ISLAMABAD-Nadia coffee shop at Marriott, Islamabad was in for a special treat this week. A highly-decorated Nepalese chef, Shiva Roka, who flew from Nepal, was at work along with his Pakistani counterpart, executive chef of the Marriott Hotel, Chef Thomas, to bring on board the crème de la crème of the capital and tantalize their taste buds with exhaustive Nepalese cuisine.

Nepal, a relatively small country in Southeast Asia region with a 29 million population, is pregnant with various cultures, castes, and communities and offers a wide variety of cuisine based on the traditions, rituals and regions as per their ethnic diversity. However, it will not be incorrect to say that the Nepalese cuisine shares many similarities with Pakistani cultural values including the culinary taste.

Nepal is a landlocked country, but that is not what it is famous for. The earth’s highest peak above the sea level, Mount Everest, also known as Sagarmatha is Nepal’s claim to fame. This formal kingdom came of age after dissolving the monarchy and declaring the country as a democratic republic in 2008. Packed to capacity, a testament of Nepalese cuisines’ popularity, the 2-day festival at Nadia coffee shop attracted many foodies and music lovers to savor the flavor of Nepal’s gastronomic delicacies and swaying on the big drums beats of a Nepalese music band. Chef Roka, who has more than 20 years of experience in the culinary industry under his belt, was engaging the guests in a not-so-bad Urdu. “In Nepal, we use a lot of cumin and mustard in our food along with local spices and herbs”, he explained.

Asked on the difference in methodology in cooking technique, the chef, spilling the beans, said that Pakistani cuisine had more spices and fewer herbs whereas it’s just the opposite in Nepalese way of cooking. Also in Nepal, we use mustard oil whereas here the chefs use vegetable oil, he explained. An array of salads in likes of chicken, potato, corn, and wild herbs were on display and too appealing to be ignored. The starters’ alley had one soup called Thukpa on display. It was a Tibetan soup made with onions, lemon, and cloves. Gundruk, a form of spinach salad, which the chef claimed is one of the oldest of starter dishes, is made from seasonal herbs mostly and kept under the soil for 2 weeks in a container. Once pulled out, it is dried under the sun for days, and when ready, it is mixed in mustard oil, chili powder, lemon juice, and tomato.

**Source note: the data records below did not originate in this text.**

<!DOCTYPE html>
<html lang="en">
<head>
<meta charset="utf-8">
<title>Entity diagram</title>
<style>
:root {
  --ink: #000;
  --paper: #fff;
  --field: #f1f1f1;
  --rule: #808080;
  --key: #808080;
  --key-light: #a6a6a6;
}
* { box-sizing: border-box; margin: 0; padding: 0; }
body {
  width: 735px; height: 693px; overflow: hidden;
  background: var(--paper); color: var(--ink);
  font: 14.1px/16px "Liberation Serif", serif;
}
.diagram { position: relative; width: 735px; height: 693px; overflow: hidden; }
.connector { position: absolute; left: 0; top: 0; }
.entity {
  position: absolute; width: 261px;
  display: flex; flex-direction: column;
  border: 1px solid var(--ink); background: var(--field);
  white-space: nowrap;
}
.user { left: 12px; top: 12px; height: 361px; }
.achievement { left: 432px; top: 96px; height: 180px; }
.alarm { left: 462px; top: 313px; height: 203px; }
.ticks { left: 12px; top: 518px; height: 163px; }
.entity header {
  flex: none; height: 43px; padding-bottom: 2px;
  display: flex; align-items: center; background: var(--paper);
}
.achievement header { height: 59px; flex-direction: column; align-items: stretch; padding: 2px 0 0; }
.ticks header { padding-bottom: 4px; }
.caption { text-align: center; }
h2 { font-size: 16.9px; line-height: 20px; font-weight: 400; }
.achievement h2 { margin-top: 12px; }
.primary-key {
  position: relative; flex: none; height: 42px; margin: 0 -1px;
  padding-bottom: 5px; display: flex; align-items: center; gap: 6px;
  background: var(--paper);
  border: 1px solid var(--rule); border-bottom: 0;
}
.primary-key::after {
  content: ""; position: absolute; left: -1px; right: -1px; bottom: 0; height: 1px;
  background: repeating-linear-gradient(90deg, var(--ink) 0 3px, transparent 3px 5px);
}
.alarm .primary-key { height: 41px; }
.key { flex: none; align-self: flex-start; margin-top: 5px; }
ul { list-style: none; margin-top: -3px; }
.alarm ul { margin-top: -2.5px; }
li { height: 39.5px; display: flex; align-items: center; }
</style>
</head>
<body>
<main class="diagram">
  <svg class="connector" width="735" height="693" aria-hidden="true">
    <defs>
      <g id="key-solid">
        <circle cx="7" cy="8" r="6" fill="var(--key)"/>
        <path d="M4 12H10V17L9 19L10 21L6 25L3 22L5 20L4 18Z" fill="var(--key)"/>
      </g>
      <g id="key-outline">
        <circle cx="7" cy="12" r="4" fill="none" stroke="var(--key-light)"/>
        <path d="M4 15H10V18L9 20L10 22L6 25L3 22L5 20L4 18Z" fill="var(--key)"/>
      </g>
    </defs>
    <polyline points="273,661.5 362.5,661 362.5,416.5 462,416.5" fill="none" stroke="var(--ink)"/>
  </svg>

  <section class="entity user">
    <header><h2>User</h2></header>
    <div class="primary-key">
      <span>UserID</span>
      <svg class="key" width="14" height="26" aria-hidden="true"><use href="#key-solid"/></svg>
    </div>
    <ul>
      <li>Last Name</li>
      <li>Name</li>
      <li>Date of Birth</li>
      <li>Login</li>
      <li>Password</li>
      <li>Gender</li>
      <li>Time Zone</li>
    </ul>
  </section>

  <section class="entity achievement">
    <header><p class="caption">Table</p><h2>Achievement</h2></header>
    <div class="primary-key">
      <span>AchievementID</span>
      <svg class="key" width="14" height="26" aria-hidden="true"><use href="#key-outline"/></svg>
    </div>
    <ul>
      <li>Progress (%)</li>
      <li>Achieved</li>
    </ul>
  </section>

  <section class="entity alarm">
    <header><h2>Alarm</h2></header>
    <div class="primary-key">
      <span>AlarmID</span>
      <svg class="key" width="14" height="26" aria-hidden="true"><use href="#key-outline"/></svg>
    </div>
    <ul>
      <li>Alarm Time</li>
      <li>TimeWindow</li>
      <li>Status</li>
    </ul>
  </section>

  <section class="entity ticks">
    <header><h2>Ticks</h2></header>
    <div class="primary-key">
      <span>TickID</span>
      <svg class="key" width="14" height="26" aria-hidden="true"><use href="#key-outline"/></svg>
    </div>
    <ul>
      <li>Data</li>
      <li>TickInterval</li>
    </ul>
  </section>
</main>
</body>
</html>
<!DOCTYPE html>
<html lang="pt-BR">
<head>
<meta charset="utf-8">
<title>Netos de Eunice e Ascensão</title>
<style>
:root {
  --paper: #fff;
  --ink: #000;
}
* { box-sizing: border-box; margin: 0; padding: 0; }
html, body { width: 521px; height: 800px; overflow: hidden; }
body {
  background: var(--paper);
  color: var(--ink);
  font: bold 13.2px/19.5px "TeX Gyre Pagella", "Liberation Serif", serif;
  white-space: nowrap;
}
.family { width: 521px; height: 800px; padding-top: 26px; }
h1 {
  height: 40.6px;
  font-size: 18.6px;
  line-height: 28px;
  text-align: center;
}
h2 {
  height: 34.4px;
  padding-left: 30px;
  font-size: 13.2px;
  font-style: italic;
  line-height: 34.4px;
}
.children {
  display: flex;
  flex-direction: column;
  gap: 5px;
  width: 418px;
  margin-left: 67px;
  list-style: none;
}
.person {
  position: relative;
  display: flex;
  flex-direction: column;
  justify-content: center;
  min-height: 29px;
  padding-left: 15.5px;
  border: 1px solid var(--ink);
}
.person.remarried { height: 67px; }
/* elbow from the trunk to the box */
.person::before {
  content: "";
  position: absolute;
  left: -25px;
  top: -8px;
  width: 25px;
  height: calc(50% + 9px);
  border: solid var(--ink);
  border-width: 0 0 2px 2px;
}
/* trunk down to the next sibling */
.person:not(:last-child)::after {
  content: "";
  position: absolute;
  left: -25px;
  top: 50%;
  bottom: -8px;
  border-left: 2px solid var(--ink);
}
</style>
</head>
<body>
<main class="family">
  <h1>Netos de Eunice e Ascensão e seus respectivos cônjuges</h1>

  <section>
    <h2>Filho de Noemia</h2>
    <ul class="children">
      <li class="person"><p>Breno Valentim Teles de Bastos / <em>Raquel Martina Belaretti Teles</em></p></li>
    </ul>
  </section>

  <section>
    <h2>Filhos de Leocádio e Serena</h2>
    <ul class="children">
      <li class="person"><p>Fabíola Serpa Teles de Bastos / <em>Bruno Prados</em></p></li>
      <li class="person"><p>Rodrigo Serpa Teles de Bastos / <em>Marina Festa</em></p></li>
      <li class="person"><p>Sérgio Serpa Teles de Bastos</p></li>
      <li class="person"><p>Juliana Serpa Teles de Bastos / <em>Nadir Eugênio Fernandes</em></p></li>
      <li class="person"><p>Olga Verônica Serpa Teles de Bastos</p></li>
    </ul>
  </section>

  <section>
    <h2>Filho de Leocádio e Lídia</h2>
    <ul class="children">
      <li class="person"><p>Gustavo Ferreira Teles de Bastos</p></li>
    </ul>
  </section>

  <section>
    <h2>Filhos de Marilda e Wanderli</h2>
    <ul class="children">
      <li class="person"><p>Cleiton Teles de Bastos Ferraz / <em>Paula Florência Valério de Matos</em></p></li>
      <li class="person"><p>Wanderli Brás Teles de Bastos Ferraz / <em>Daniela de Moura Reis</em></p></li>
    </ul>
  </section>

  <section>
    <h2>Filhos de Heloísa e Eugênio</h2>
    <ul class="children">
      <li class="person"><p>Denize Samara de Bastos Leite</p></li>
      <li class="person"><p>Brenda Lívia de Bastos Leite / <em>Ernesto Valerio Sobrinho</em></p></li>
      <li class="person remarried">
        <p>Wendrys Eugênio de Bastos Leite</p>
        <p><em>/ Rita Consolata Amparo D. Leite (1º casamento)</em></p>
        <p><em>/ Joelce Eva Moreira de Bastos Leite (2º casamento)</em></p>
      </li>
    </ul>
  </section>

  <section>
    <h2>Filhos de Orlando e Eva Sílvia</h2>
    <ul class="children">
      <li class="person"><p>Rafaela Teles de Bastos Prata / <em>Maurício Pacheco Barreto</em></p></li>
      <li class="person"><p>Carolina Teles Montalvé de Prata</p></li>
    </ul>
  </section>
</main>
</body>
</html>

It is so popular in Nepal that many households preserve it in large quantities to enjoy it during the off-season as well.

Mashu Poleko is a lamb dish which not only looked and tasted like a namkeen lamb karahi but is also prepared the same way. It was as if one is eating at a Shinwari restaurant. It was moist, tender as well as succulent. Jimbo le Jhaneko Dal was full of flavors. The black lentils are cooked with wild mushrooms and other herbs grown on the Himalayas which the chef had brought with him from Nepal. It tasted way better than any daal we eat at a local restaurant or a design dhaaba here. Piping hot bread from the tandoor was icing on the cake. Karela Tareko, Alu Kauli, were the two vegetable dishes on display in the likes of cabbage and potato whereas Khashi ko Mashu was a mutton dish cooked similarly as mutton karahi we make.

Nepalese use mostly salmon fish with gravy but dry fish is also a novelty in the households. The fish on display had an aroma of mustard oil with cumin, ginger hint.